In the records below, which lines include "violet"? Copy them.

··· Supplied material

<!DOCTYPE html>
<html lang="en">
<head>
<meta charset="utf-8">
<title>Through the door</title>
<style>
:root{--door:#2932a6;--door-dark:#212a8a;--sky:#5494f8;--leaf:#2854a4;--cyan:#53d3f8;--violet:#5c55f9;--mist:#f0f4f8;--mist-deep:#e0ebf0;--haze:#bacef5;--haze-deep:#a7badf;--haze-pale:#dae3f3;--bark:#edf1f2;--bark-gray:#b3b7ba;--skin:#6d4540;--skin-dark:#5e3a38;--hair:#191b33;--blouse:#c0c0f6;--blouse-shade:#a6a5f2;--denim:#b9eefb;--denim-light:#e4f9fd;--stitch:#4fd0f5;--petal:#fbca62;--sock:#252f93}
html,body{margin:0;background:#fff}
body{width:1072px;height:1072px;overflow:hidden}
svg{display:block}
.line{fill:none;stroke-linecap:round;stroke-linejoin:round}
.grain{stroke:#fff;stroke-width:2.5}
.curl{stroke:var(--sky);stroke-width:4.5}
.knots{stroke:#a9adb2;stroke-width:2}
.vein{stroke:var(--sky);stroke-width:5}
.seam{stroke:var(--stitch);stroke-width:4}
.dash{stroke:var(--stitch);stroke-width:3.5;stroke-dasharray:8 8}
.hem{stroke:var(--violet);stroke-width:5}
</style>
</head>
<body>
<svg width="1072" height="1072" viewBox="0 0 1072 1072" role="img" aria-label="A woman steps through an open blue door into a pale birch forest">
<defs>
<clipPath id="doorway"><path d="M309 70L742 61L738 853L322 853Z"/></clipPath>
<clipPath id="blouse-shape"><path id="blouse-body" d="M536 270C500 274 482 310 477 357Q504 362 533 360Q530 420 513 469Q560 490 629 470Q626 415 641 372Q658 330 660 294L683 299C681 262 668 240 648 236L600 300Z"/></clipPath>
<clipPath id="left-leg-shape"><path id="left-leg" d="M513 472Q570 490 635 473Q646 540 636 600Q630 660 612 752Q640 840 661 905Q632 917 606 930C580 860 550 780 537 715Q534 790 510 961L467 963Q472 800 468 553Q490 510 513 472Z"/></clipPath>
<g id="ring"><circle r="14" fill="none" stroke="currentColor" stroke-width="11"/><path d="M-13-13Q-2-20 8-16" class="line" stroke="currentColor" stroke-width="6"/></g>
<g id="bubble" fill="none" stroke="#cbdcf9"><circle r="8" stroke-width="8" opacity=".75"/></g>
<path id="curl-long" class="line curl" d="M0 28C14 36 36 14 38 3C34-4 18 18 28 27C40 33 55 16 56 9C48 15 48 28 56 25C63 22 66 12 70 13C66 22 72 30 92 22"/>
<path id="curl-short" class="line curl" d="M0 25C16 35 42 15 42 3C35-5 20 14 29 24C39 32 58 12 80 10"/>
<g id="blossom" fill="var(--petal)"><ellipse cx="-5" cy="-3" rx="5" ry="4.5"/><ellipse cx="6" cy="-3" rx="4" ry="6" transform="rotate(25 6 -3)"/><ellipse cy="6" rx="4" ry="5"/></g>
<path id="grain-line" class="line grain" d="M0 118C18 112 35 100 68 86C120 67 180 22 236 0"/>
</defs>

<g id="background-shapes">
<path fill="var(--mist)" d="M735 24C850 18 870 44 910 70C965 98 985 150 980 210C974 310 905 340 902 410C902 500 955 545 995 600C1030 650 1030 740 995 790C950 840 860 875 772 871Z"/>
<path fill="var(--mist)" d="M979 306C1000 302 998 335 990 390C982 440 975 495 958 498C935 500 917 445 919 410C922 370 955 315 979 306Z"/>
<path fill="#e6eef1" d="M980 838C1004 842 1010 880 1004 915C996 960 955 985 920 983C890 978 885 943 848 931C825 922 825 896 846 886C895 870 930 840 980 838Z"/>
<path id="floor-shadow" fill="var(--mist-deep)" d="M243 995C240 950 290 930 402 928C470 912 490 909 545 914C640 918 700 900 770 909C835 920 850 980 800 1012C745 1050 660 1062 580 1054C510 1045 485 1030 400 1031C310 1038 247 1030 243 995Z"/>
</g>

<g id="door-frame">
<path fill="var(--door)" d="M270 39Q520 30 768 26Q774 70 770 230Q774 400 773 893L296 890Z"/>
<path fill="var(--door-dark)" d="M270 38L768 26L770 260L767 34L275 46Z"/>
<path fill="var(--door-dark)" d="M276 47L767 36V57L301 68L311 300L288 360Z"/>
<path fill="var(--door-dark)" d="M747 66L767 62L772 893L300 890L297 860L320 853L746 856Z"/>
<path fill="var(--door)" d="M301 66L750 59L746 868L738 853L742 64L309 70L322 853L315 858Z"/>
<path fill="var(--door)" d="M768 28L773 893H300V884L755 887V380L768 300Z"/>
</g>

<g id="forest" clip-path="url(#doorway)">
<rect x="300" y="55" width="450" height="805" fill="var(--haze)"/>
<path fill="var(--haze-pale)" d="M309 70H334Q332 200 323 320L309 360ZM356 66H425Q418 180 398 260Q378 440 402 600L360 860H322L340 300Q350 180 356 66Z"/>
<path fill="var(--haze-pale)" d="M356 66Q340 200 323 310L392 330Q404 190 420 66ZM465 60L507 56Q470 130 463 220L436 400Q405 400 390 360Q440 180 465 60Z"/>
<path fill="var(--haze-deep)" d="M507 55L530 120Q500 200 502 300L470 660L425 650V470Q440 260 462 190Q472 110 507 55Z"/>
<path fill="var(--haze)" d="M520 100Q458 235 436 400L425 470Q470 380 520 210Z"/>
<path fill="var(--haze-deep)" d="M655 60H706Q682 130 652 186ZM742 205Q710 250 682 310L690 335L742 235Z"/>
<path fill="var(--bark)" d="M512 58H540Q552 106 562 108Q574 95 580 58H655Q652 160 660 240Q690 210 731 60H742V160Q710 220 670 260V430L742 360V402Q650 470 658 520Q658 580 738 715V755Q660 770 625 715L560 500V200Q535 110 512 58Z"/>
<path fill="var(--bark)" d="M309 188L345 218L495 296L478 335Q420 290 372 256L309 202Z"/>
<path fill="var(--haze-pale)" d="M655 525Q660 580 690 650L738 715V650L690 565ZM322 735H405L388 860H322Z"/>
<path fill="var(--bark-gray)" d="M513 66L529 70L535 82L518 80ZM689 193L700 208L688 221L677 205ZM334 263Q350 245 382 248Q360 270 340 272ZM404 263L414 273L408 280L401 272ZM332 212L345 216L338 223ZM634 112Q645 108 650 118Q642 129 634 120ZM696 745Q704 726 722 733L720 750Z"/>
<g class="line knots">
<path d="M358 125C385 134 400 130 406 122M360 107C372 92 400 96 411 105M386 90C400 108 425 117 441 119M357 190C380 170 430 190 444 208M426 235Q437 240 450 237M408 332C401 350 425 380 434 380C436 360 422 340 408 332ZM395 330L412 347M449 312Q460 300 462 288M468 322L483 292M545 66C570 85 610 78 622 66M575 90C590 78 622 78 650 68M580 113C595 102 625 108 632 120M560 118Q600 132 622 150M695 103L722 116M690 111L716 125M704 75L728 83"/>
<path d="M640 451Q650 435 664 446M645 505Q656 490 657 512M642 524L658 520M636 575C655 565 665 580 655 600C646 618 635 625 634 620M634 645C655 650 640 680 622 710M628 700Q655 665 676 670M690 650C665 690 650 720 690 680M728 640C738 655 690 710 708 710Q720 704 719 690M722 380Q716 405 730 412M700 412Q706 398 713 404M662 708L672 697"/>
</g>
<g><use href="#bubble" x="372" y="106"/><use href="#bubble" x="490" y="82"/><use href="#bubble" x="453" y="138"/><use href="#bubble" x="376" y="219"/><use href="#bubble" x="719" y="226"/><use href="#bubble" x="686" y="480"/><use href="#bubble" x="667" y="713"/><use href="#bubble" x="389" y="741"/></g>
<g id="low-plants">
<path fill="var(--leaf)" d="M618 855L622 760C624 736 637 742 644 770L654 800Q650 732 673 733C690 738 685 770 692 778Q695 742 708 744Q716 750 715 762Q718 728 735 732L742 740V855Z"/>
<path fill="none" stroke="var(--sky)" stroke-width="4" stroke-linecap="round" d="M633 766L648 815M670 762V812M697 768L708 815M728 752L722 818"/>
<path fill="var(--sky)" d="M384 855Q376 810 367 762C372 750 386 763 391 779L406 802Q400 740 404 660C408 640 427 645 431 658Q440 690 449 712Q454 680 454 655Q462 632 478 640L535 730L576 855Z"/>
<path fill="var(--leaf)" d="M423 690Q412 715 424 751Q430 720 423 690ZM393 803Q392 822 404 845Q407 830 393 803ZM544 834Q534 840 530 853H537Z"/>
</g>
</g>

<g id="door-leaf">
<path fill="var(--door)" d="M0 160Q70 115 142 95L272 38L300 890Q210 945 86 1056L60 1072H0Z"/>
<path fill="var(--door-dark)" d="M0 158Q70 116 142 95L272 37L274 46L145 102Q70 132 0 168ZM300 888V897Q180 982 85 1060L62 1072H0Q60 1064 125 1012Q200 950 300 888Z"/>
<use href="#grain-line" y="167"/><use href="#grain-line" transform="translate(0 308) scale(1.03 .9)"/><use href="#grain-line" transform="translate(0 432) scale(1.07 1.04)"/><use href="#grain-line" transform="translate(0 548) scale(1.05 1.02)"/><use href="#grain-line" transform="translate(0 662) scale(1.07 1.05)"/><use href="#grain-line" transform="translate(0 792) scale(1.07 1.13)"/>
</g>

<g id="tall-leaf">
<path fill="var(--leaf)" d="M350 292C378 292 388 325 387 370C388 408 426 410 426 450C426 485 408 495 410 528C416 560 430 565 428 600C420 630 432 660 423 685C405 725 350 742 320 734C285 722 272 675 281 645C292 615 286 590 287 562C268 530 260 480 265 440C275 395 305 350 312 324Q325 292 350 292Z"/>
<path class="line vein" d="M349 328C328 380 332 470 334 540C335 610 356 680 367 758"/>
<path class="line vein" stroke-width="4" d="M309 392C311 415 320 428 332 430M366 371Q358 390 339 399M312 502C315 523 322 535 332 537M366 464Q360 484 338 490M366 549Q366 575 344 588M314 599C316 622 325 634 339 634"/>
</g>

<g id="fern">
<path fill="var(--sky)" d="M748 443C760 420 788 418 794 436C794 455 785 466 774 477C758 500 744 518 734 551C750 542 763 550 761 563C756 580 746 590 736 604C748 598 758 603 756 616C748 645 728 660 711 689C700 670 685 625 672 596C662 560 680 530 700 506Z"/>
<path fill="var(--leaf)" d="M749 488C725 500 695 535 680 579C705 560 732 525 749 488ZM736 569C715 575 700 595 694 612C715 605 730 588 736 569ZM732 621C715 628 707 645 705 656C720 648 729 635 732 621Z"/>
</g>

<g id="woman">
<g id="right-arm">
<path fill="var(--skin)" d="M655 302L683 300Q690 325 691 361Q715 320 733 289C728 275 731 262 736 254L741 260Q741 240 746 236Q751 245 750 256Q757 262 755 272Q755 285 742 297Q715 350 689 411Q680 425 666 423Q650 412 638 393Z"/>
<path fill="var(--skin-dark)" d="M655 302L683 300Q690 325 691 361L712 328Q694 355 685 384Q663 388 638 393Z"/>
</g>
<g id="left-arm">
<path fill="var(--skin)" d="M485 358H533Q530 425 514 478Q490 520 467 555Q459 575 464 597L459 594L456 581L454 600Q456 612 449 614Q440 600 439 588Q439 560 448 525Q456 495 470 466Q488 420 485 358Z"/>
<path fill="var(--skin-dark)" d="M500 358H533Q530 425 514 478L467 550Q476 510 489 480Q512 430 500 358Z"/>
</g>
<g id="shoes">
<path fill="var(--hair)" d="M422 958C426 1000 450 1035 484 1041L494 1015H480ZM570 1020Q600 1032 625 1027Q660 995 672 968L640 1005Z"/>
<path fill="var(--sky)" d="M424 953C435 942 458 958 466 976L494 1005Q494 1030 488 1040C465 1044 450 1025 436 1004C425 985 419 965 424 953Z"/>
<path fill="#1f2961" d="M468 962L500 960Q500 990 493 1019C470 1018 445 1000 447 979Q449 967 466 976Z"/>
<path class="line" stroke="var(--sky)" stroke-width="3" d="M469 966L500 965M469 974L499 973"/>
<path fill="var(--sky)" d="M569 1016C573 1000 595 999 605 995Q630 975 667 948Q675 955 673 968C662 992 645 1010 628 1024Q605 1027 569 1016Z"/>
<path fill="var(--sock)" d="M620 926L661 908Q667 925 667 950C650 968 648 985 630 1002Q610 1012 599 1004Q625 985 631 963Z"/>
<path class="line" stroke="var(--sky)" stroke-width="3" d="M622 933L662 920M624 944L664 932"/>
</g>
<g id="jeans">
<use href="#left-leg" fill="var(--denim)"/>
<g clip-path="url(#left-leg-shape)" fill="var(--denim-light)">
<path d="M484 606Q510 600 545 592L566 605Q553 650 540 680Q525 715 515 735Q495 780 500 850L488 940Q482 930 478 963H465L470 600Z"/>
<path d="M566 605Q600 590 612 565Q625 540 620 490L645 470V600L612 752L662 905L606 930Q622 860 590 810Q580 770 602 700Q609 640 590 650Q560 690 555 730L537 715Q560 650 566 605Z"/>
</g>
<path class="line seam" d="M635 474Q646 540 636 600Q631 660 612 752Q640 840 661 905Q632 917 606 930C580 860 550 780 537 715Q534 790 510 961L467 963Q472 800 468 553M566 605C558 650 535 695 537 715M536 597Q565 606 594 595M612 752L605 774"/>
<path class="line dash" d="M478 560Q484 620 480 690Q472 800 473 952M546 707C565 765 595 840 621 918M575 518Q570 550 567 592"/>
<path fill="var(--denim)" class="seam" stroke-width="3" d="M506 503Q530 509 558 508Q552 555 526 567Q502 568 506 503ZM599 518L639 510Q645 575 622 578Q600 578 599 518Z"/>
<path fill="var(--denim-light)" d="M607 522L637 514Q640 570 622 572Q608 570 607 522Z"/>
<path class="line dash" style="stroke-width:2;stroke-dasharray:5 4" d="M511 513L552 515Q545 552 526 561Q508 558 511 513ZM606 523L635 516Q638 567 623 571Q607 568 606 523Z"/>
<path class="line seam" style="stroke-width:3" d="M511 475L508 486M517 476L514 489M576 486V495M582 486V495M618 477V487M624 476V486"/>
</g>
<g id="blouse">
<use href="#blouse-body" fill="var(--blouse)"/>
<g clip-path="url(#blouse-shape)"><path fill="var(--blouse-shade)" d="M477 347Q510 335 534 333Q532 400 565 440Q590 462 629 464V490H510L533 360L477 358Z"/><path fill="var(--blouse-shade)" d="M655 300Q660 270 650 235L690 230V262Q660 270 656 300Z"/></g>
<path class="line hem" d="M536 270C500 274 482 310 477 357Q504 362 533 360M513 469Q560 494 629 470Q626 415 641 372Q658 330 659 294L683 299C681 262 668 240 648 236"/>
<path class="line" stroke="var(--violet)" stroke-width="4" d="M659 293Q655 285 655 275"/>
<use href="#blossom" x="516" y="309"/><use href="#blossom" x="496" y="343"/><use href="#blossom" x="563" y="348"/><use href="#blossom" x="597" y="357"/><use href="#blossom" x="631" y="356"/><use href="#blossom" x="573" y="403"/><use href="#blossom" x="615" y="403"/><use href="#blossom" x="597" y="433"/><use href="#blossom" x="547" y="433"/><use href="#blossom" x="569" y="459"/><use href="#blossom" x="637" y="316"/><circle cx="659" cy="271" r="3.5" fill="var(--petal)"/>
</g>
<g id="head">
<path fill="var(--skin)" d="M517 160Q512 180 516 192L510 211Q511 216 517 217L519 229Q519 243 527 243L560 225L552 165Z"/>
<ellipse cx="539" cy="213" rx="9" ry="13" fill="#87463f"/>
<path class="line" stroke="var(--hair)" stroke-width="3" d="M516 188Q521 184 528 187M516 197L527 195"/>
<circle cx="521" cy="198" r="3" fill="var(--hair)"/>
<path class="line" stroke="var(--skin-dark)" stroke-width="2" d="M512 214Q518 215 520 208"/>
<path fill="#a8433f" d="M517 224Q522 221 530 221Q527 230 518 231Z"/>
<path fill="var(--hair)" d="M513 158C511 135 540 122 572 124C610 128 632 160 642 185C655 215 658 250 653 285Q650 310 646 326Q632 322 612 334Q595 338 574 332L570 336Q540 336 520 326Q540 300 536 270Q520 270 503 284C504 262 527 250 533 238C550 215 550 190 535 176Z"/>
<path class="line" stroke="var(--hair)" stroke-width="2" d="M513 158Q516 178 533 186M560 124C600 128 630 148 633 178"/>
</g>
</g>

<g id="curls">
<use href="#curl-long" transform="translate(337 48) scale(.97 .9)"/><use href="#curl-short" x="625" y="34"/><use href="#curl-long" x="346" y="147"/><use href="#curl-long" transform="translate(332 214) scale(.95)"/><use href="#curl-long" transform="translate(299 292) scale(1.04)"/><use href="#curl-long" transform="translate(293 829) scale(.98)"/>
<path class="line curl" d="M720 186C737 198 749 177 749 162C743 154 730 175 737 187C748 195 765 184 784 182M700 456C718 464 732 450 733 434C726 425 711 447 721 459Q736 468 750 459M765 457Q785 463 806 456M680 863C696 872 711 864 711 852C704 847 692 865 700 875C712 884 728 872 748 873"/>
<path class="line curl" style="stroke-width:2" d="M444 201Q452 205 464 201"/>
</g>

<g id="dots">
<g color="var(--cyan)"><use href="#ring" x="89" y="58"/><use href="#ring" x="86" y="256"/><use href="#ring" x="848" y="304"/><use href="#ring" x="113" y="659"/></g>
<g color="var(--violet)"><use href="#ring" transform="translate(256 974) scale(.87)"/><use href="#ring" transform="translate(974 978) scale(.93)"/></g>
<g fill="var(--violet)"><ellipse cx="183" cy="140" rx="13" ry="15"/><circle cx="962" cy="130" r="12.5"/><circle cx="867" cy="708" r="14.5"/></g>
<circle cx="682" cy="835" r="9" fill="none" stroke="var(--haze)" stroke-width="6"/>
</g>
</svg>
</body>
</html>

······

Your response:
:root{--door:#2932a6;--door-dark:#212a8a;--sky:#5494f8;--leaf:#2854a4;--cyan:#53d3f8;--violet:#5c55f9;--mist:#f0f4f8;--mist-deep:#e0ebf0;--haze:#bacef5;--haze-deep:#a7badf;--haze-pale:#dae3f3;--bark:#edf1f2;--bark-gray:#b3b7ba;--skin:#6d4540;--skin-dark:#5e3a38;--hair:#191b33;--blouse:#c0c0f6;--blouse-shade:#a6a5f2;--denim:#b9eefb;--denim-light:#e4f9fd;--stitch:#4fd0f5;--petal:#fbca62;--sock:#252f93}
.hem{stroke:var(--violet);stroke-width:5}
<path class="line" stroke="var(--violet)" stroke-width="4" d="M659 293Q655 285 655 275"/>
<g color="var(--violet)"><use href="#ring" transform="translate(256 974) scale(.87)"/><use href="#ring" transform="translate(974 978) scale(.93)"/></g>
<g fill="var(--violet)"><ellipse cx="183" cy="140" rx="13" ry="15"/><circle cx="962" cy="130" r="12.5"/><circle cx="867" cy="708" r="14.5"/></g>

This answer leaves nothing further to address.